— PROVIDED DATA —
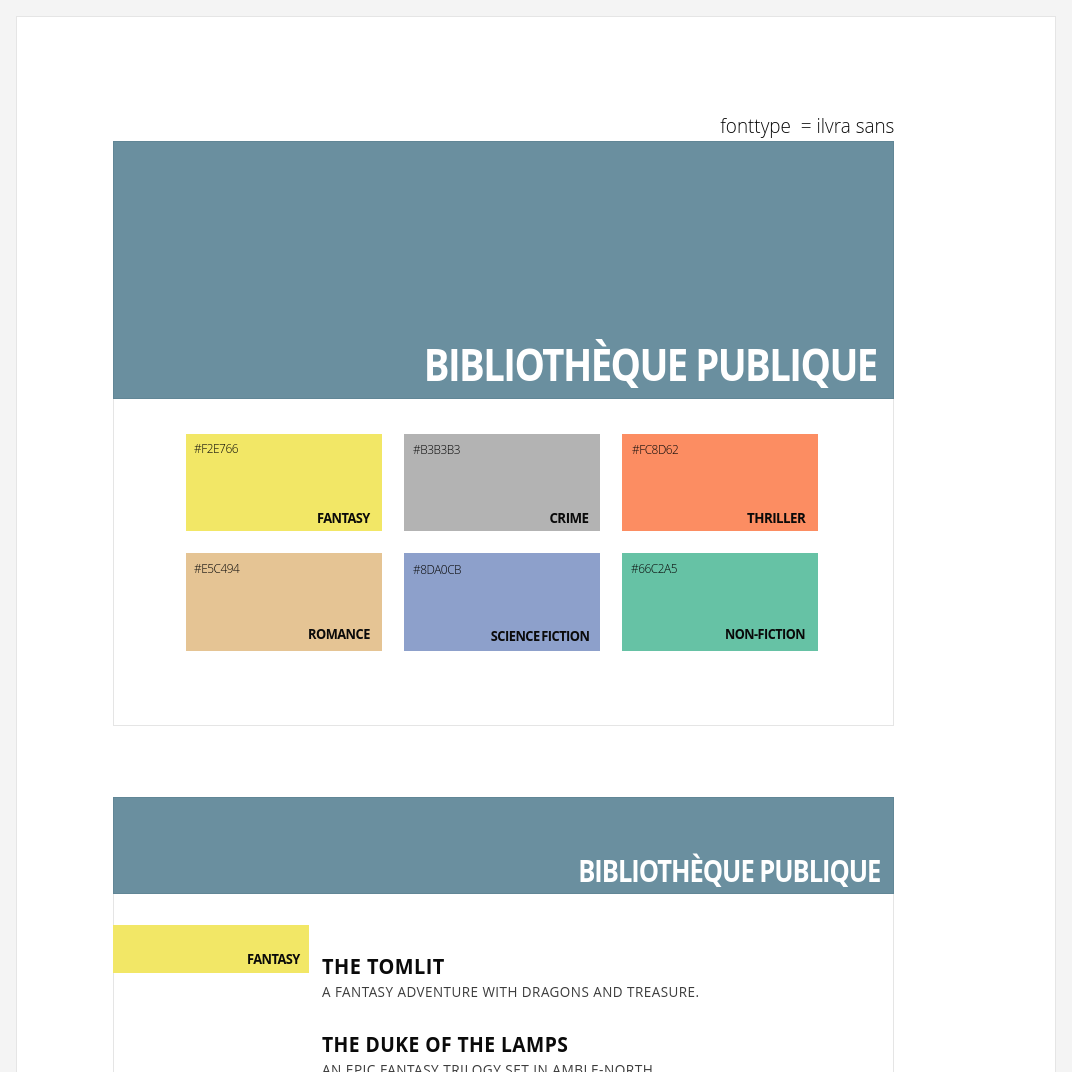
<!DOCTYPE html>
<html lang="en">
<head>
<meta charset="utf-8">
<title>Bibliothèque publique – style sheet</title>
<style>
  :root {
    --backdrop: #f4f4f4;
    --paper: #ffffff;
    --hairline: #e5e5e5;
    --brand: #6a8f9f;
    --brand-edge: #618696;
    --ink: #0a0a0a;
    --ink-soft: #3c3c3c;
    --fantasy: #f2e766;
    --crime: #b3b3b3;
    --thriller: #fc8d62;
    --romance: #e5c494;
    --science-fiction: #8da0cb;
    --non-fiction: #66c2a5;
  }
  * { box-sizing: border-box; margin: 0; padding: 0; }
  html, body { width: 1072px; height: 1072px; overflow: hidden; }
  body {
    background: var(--backdrop);
    color: var(--ink);
    font-family: "Open Sans", "Noto Sans", sans-serif;
    line-height: 1;
    padding: 16px 16px 0;
  }
  .sheet {
    width: 1040px;
    height: 1056px;
    overflow: hidden;
    background: var(--paper);
    border: 1px solid var(--hairline);
    border-bottom: 0;
    padding: 99px 0 0 96px;
  }
  .column { width: 781px; display: flex; flex-direction: column; }

  .fit-left, .fit-right { white-space: nowrap; transform: scaleX(var(--fit, 1)); }
  .fit-left { transform-origin: left center; }
  .fit-right { transform-origin: right center; }

  .font-note {
    --fit: .945;
    align-self: flex-end;
    font-size: 20px;
    font-weight: 350;
    white-space: pre;
    margin-bottom: 5px;
  }

  .card { box-shadow: inset 0 0 0 1px var(--hairline); }
  .cover-card { height: 585px; margin-bottom: 71px; }
  .genre-card { height: 320px; }

  .banner {
    display: flex;
    justify-content: flex-end;
    align-items: flex-end;
    background: var(--brand);
    border: 1px solid var(--brand-edge);
    color: var(--paper);
  }
  .banner-large { height: 258px; padding: 0 16px 11.5px 0; }
  .banner-small { height: 97px; padding: 0 13px 7.5px 0; }
  .library-name { --fit: .86; font-weight: 700; letter-spacing: -.04em; }
  .banner-large .library-name { font-size: 44.5px; }
  .banner-small .library-name { font-size: 29.7px; }

  .palette {
    list-style: none;
    display: grid;
    grid-template-columns: repeat(3, 195.5px);
    grid-auto-rows: 97.5px;
    gap: 22px 22.5px;
    padding: 34.5px 0 0 73px;
  }
  .swatch {
    display: flex;
    flex-direction: column;
    justify-content: space-between;
    background: var(--genre);
    padding: var(--inset);
  }
  .hex { --fit: .88; align-self: flex-start; font-size: 13.5px; font-weight: 350; letter-spacing: -.04em; }
  .genre-name { align-self: flex-end; font-size: 14.5px; font-weight: 700; letter-spacing: -.04em; }

  .genre-section { display: flex; gap: 13px; padding-top: 31px; }
  .genre-tag {
    flex: none;
    width: 196px;
    height: 48px;
    display: flex;
    justify-content: flex-end;
    align-items: flex-end;
    background: var(--fantasy);
    padding: 0 9px 7px 0;
  }
  .books { list-style: none; display: flex; flex-direction: column; gap: 32.5px; padding-top: 28.5px; }
  .book-title { font-size: 22px; font-weight: 700; letter-spacing: .5px; margin-bottom: 9px; }
  .book-summary { font-size: 14.5px; letter-spacing: .5px; color: var(--ink-soft); }
</style>
</head>
<body>
<main class="sheet">
  <div class="column">
    <p class="font-note fit-right">fonttype  = ilvra sans</p>

    <section class="card cover-card">
      <header class="banner banner-large">
        <h1 class="library-name fit-right">BIBLIOTHÈQUE PUBLIQUE</h1>
      </header>
      <ul class="palette">
        <li class="swatch" style="--genre: var(--fantasy); --inset: 8.5px 11.5px 6px 7.5px">
          <span class="hex fit-left">#F2E766</span>
          <span class="genre-name fit-right" style="--fit: .885">FANTASY</span>
        </li>
        <li class="swatch" style="--genre: var(--crime); --inset: 9.5px 10.5px 6px 9px">
          <span class="hex fit-left">#B3B3B3</span>
          <span class="genre-name fit-right" style="--fit: .92">CRIME</span>
        </li>
        <li class="swatch" style="--genre: var(--thriller); --inset: 9.5px 12.5px 6px 9.5px">
          <span class="hex fit-left">#FC8D62</span>
          <span class="genre-name fit-right" style="--fit: .92">THRILLER</span>
        </li>
        <li class="swatch" style="--genre: var(--romance); --inset: 9px 11.5px 9.5px 7.5px">
          <span class="hex fit-left">#E5C494</span>
          <span class="genre-name fit-right" style="--fit: .886">ROMANCE</span>
        </li>
        <li class="swatch" style="--genre: var(--science-fiction); --inset: 10px 10.5px 7.5px 9px">
          <span class="hex fit-left">#8DA0CB</span>
          <span class="genre-name fit-right" style="--fit: .885; word-spacing: -.1em">SCIENCE FICTION</span>
        </li>
        <li class="swatch" style="--genre: var(--non-fiction); --inset: 9px 12.5px 9.5px 9px">
          <span class="hex fit-left">#66C2A5</span>
          <span class="genre-name fit-right" style="--fit: .87">NON-FICTION</span>
        </li>
      </ul>
    </section>

    <section class="card genre-card">
      <header class="banner banner-small">
        <h2 class="library-name fit-right">BIBLIOTHÈQUE PUBLIQUE</h2>
      </header>
      <div class="genre-section">
        <div class="genre-tag">
          <span class="genre-name fit-right" style="--fit: .885">FANTASY</span>
        </div>
        <ul class="books">
          <li>
            <h3 class="book-title fit-left" style="--fit: .905">THE TOMLIT</h3>
            <p class="book-summary fit-left" style="--fit: .928">A FANTASY ADVENTURE WITH DRAGONS AND TREASURE.</p>
          </li>
          <li>
            <h3 class="book-title fit-left" style="--fit: .877">THE DUKE OF THE LAMPS</h3>
            <p class="book-summary fit-left" style="--fit: .94">AN EPIC FANTASY TRILOGY SET IN AMBLE-NORTH.</p>
          </li>
        </ul>
      </div>
    </section>
  </div>
</main>
</body>
</html>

— PROBLEM —
Filter the records above down to the lines containing "paper".

— RESULT OF THIS EXERCISE —
    --paper: #ffffff;
    background: var(--paper);
    color: var(--paper);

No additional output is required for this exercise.